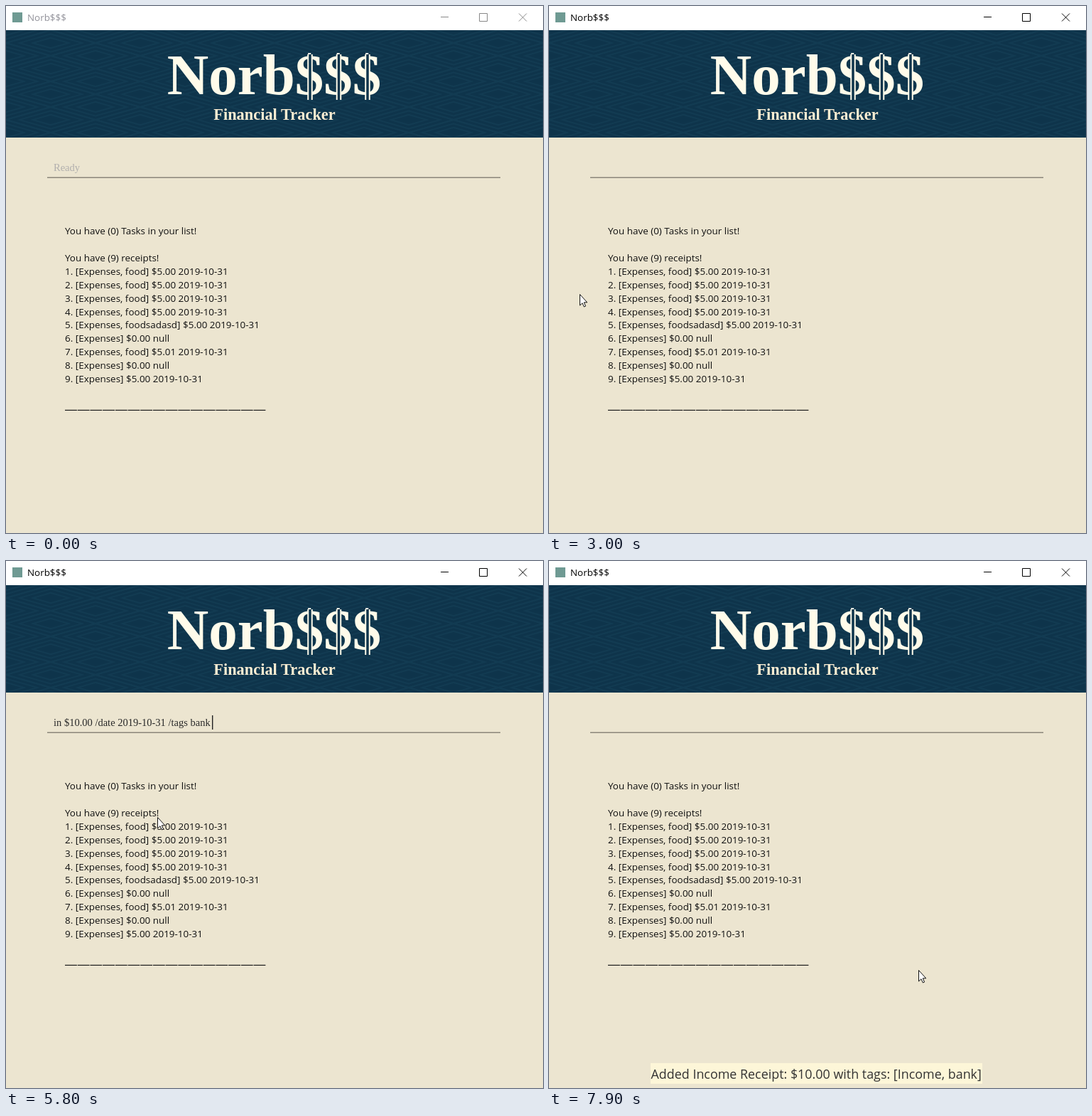
Recreate the animation shown at these times as an HTML page. Size 756x741 px, loop 8000 ms.

```html
<!DOCTYPE html>
<html lang="en">
<head>
<meta charset="utf-8">
<title>Norb$$$</title>
<style>
  html, body { margin: 0; width: 100%; height: 100%; overflow: hidden; background: #ece5d0; }
  svg { display: block; width: 100%; height: 100%; }
  text { font-family: "Open Sans", sans-serif; white-space: pre; }
  .serif { font-family: "Liberation Serif", serif; }
  .heading { font-weight: bold; text-anchor: middle; }
</style>
</head>
<body>
<svg viewBox="0 0 756 741">
  <defs>
    <pattern id="waves" width="126" height="36" y="34" patternUnits="userSpaceOnUse">
      <g id="diamonds" fill="none" stroke="#123b52" stroke-width="1.8"></g>
    </pattern>
  </defs>

  <rect width="756" height="741" fill="#ece5d0"/>
  <rect width="756" height="34" fill="#fff"/>
  <rect x="9" y="9" width="14" height="14" fill="#6f9a93"/>
  <text id="caption" x="30" y="21" font-size="13.4">Norb$$$</text>
  <path id="buttons" d="M612 15.5H623M666.5 10.5H677.5V21.5H666.5ZM722 10.5L733 21.5M733 10.5L722 21.5" fill="none"/>

  <rect y="34" width="756" height="151" fill="#0e344b"/>
  <rect y="34" width="756" height="151" fill="url(#waves)"/>
  <text class="serif heading" x="377.5" y="124" font-size="81" fill="#fffbea">Norb$$$</text>
  <g id="bars"></g>
  <text class="serif heading" x="378" y="160" font-size="22.4" fill="#fdeed3">Financial Tracker</text>

  <rect x="58" y="240.5" width="638" height="1.5" fill="#8b867a"/>
  <text id="field" class="serif" x="67" y="231.5" font-size="14.5"></text>
  <rect id="caret" y="217" width="1.4" height="20" fill="#222"/>

  <g id="list" font-size="13.45" fill="#111"></g>
  <path d="M83 568.4H366" stroke="#222" stroke-width="1.2" stroke-dasharray="16.9 .8"/>

  <g id="toast">
    <rect x="143" y="706" width="467" height="29" fill="#fdf6d8"/>
    <text x="143.5" y="728" font-size="17.9" fill="#333">Added Income Receipt: $10.00 with tags: [Income, bank]</text>
  </g>

  <path id="arrow" d="M.5.5V16L4 12.7 6.4 18 8.6 17 6.3 11.8H10.8Z" fill="#fff" stroke="#111"/>
  <path id="beam" d="M-3.5-7H-1L0-6 1-7H3.5M0-6V6M-3.5 7H-1L0 6 1 7H3.5" fill="none" stroke="#fbf8ef"/>
</svg>
<script>
const LOOP = 8000, STEP = 100, BLINK = 500, GLIDE = 300;
const FOCUS = 2100, ACTIVE = 2300, PASTE = 4400, ENTER = 7400;
const COMMAND = "in $10.00 /date 2019-10-31 /tags bank";

// Pointer stops: arrival time, x, y. Each glide takes at most GLIDE ms.
const stops = [
  [300, 325, 140], [600, 262, 230], [900, 180, 290], [1100, 131, 243], [1400, 121, 239],
  [1900, 124, 224], [2600, 105, 642], [3000, 43, 405], [3300, 258, 217], [3800, 266, 224],
  [5400, 374, 327], [5700, 250, 363], [6000, 106, 350], [6300, 162, 355], [6600, 400, 394],
  [7000, 417, 314], [7900, 520, 575]
];

const $ = id => document.getElementById(id);
const show = (id, visible) => $(id).setAttribute("visibility", visible ? "visible" : "hidden");

function add(parent, tag, attributes, text = "") {
  const node = document.createElementNS("http://www.w3.org/2000/svg", tag);
  for (const name in attributes) node.setAttribute(name, attributes[name]);
  node.textContent = text;
  $(parent).append(node);
}

function buildHeader() {
  // Nested diamonds, repeated at the tile sides so that they interlock
  for (const [cx, cy] of [[63, 18], [0, 0], [126, 0], [0, 36], [126, 36]])
    for (const k of [1, 0.7, 0.4])
      add("diamonds", "path", { d: `M${cx - 63 * k} ${cy}l${63 * k} ${-18 * k} ${63 * k} ${18 * k} ${-63 * k} ${18 * k}Z` });

  // Double stroke through each dollar sign
  for (let i = 0; i < 3; i++)
    for (const [width, stroke] of [[7.5, "#fffbea"], [3.5, "#0e344b"]])
      add("bars", "path", { d: `M${428 + 40.5 * i} 68V132`, stroke, "stroke-width": width });
}

function buildList() {
  const receipt = (tag = ", food", amount = "5.00", date = "2019-10-31") => `[Expenses${tag}] $${amount} ${date}`;
  const empty = receipt("", "0.00", "null");
  const receipts = [
    ...Array(4).fill(receipt()), receipt(", foodsadasd"), empty, receipt(", food", "5.01"), empty, receipt("")
  ];
  const lines = [
    "You have (0) Tasks in your list!", "", `You have (${receipts.length}) receipts!`,
    ...receipts.map((text, i) => `${i + 1}. ${text}`)
  ];
  lines.forEach((line, i) => add("list", "text", { x: 83, y: Math.round(321.4 + 18.85 * i) }, line));
}

function pointerAt(t) {
  const next = stops.findIndex(([time]) => time > t);
  if (next < 0) return stops.at(-1).slice(1);
  const [t0, x0, y0] = stops[next - 1], [t1, x1, y1] = stops[next];
  const begin = Math.max(t0, t1 - GLIDE);
  const k = Math.max(0, (t - begin) / (t1 - begin));
  const eased = k * k * (3 - 2 * k);
  return [x0 + (x1 - x0) * eased, y0 + (y1 - y0) * eased];
}

function drawPointer(t) {
  const visible = t >= stops[0][0];
  const [x, y] = visible ? pointerAt(t) : [0, 0];
  const overField = x > 58 && x < 696 && y > 211 && y < 242;
  show("arrow", visible && !overField);
  show("beam", visible && overField);
  const place = `translate(${Math.round(x)} ${Math.round(y)})`;
  $("arrow").setAttribute("transform", place);
  $("beam").setAttribute("transform", place + " translate(.5 .5)");
}

function drawCaret(t, filled) {
  const start = t >= ENTER ? ENTER : filled ? PASTE + 300 : ACTIVE;
  $("caret").setAttribute("x", filled ? 290 : 66.5);
  show("caret", t >= ACTIVE && Math.floor((t - start) / BLINK) % 2 === 0);
}

function render(now) {
  const t = Math.floor(now % LOOP / STEP) * STEP;
  const active = t >= ACTIVE, filled = t >= PASTE && t < ENTER;

  $("caption").setAttribute("fill", active ? "#000" : "#92929a");
  $("buttons").setAttribute("stroke", active ? "#000" : "#888");
  $("field").textContent = t < FOCUS ? "Ready" : filled ? COMMAND : "";
  $("field").setAttribute("fill", t < FOCUS ? "#b1afad" : "#2a2a2a");
  show("toast", t >= ENTER);
  drawCaret(t, filled);
  drawPointer(t);
}

buildHeader();
buildList();
const start = performance.now();
function tick() {
  render(performance.now() - start);
  requestAnimationFrame(tick);
}
tick();
</script>
</body>
</html>
```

· · · ·

» Work item
The records above must be output exactly, except for their pictures.

» Worked solution
Recreate the animation shown at these times as an HTML page. Size 756x741 px, loop 8000 ms.

```html
<!DOCTYPE html>
<html lang="en">
<head>
<meta charset="utf-8">
<title>Norb$$$</title>
<style>
  html, body { margin: 0; width: 100%; height: 100%; overflow: hidden; background: #ece5d0; }
  svg { display: block; width: 100%; height: 100%; }
  text { font-family: "Open Sans", sans-serif; white-space: pre; }
  .serif { font-family: "Liberation Serif", serif; }
  .heading { font-weight: bold; text-anchor: middle; }
</style>
</head>
<body>
<svg viewBox="0 0 756 741">
  <defs>
    <pattern id="waves" width="126" height="36" y="34" patternUnits="userSpaceOnUse">
      <g id="diamonds" fill="none" stroke="#123b52" stroke-width="1.8"></g>
    </pattern>
  </defs>

  <rect width="756" height="741" fill="#ece5d0"/>
  <rect width="756" height="34" fill="#fff"/>
  <rect x="9" y="9" width="14" height="14" fill="#6f9a93"/>
  <text id="caption" x="30" y="21" font-size="13.4">Norb$$$</text>
  <path id="buttons" d="M612 15.5H623M666.5 10.5H677.5V21.5H666.5ZM722 10.5L733 21.5M733 10.5L722 21.5" fill="none"/>

  <rect y="34" width="756" height="151" fill="#0e344b"/>
  <rect y="34" width="756" height="151" fill="url(#waves)"/>
  <text class="serif heading" x="377.5" y="124" font-size="81" fill="#fffbea">Norb$$$</text>
  <g id="bars"></g>
  <text class="serif heading" x="378" y="160" font-size="22.4" fill="#fdeed3">Financial Tracker</text>

  <rect x="58" y="240.5" width="638" height="1.5" fill="#8b867a"/>
  <text id="field" class="serif" x="67" y="231.5" font-size="14.5"></text>
  <rect id="caret" y="217" width="1.4" height="20" fill="#222"/>

  <g id="list" font-size="13.45" fill="#111"></g>
  <path d="M83 568.4H366" stroke="#222" stroke-width="1.2" stroke-dasharray="16.9 .8"/>

  <g id="toast">
    <rect x="143" y="706" width="467" height="29" fill="#fdf6d8"/>
    <text x="143.5" y="728" font-size="17.9" fill="#333">Added Income Receipt: $10.00 with tags: [Income, bank]</text>
  </g>

  <path id="arrow" d="M.5.5V16L4 12.7 6.4 18 8.6 17 6.3 11.8H10.8Z" fill="#fff" stroke="#111"/>
  <path id="beam" d="M-3.5-7H-1L0-6 1-7H3.5M0-6V6M-3.5 7H-1L0 6 1 7H3.5" fill="none" stroke="#fbf8ef"/>
</svg>
<script>
const LOOP = 8000, STEP = 100, BLINK = 500, GLIDE = 300;
const FOCUS = 2100, ACTIVE = 2300, PASTE = 4400, ENTER = 7400;
const COMMAND = "in $10.00 /date 2019-10-31 /tags bank";

// Pointer stops: arrival time, x, y. Each glide takes at most GLIDE ms.
const stops = [
  [300, 325, 140], [600, 262, 230], [900, 180, 290], [1100, 131, 243], [1400, 121, 239],
  [1900, 124, 224], [2600, 105, 642], [3000, 43, 405], [3300, 258, 217], [3800, 266, 224],
  [5400, 374, 327], [5700, 250, 363], [6000, 106, 350], [6300, 162, 355], [6600, 400, 394],
  [7000, 417, 314], [7900, 520, 575]
];

const $ = id => document.getElementById(id);
const show = (id, visible) => $(id).setAttribute("visibility", visible ? "visible" : "hidden");

function add(parent, tag, attributes, text = "") {
  const node = document.createElementNS("http://www.w3.org/2000/svg", tag);
  for (const name in attributes) node.setAttribute(name, attributes[name]);
  node.textContent = text;
  $(parent).append(node);
}

function buildHeader() {
  // Nested diamonds, repeated at the tile sides so that they interlock
  for (const [cx, cy] of [[63, 18], [0, 0], [126, 0], [0, 36], [126, 36]])
    for (const k of [1, 0.7, 0.4])
      add("diamonds", "path", { d: `M${cx - 63 * k} ${cy}l${63 * k} ${-18 * k} ${63 * k} ${18 * k} ${-63 * k} ${18 * k}Z` });

  // Double stroke through each dollar sign
  for (let i = 0; i < 3; i++)
    for (const [width, stroke] of [[7.5, "#fffbea"], [3.5, "#0e344b"]])
      add("bars", "path", { d: `M${428 + 40.5 * i} 68V132`, stroke, "stroke-width": width });
}

function buildList() {
  const receipt = (tag = ", food", amount = "5.00", date = "2019-10-31") => `[Expenses${tag}] $${amount} ${date}`;
  const empty = receipt("", "0.00", "null");
  const receipts = [
    ...Array(4).fill(receipt()), receipt(", foodsadasd"), empty, receipt(", food", "5.01"), empty, receipt("")
  ];
  const lines = [
    "You have (0) Tasks in your list!", "", `You have (${receipts.length}) receipts!`,
    ...receipts.map((text, i) => `${i + 1}. ${text}`)
  ];
  lines.forEach((line, i) => add("list", "text", { x: 83, y: Math.round(321.4 + 18.85 * i) }, line));
}

function pointerAt(t) {
  const next = stops.findIndex(([time]) => time > t);
  if (next < 0) return stops.at(-1).slice(1);
  const [t0, x0, y0] = stops[next - 1], [t1, x1, y1] = stops[next];
  const begin = Math.max(t0, t1 - GLIDE);
  const k = Math.max(0, (t - begin) / (t1 - begin));
  const eased = k * k * (3 - 2 * k);
  return [x0 + (x1 - x0) * eased, y0 + (y1 - y0) * eased];
}

function drawPointer(t) {
  const visible = t >= stops[0][0];
  const [x, y] = visible ? pointerAt(t) : [0, 0];
  const overField = x > 58 && x < 696 && y > 211 && y < 242;
  show("arrow", visible && !overField);
  show("beam", visible && overField);
  const place = `translate(${Math.round(x)} ${Math.round(y)})`;
  $("arrow").setAttribute("transform", place);
  $("beam").setAttribute("transform", place + " translate(.5 .5)");
}

function drawCaret(t, filled) {
  const start = t >= ENTER ? ENTER : filled ? PASTE + 300 : ACTIVE;
  $("caret").setAttribute("x", filled ? 290 : 66.5);
  show("caret", t >= ACTIVE && Math.floor((t - start) / BLINK) % 2 === 0);
}

function render(now) {
  const t = Math.floor(now % LOOP / STEP) * STEP;
  const active = t >= ACTIVE, filled = t >= PASTE && t < ENTER;

  $("caption").setAttribute("fill", active ? "#000" : "#92929a");
  $("buttons").setAttribute("stroke", active ? "#000" : "#888");
  $("field").textContent = t < FOCUS ? "Ready" : filled ? COMMAND : "";
  $("field").setAttribute("fill", t < FOCUS ? "#b1afad" : "#2a2a2a");
  show("toast", t >= ENTER);
  drawCaret(t, filled);
  drawPointer(t);
}

buildHeader();
buildList();
const start = performance.now();
function tick() {
  render(performance.now() - start);
  requestAnimationFrame(tick);
}
tick();
</script>
</body>
</html>
```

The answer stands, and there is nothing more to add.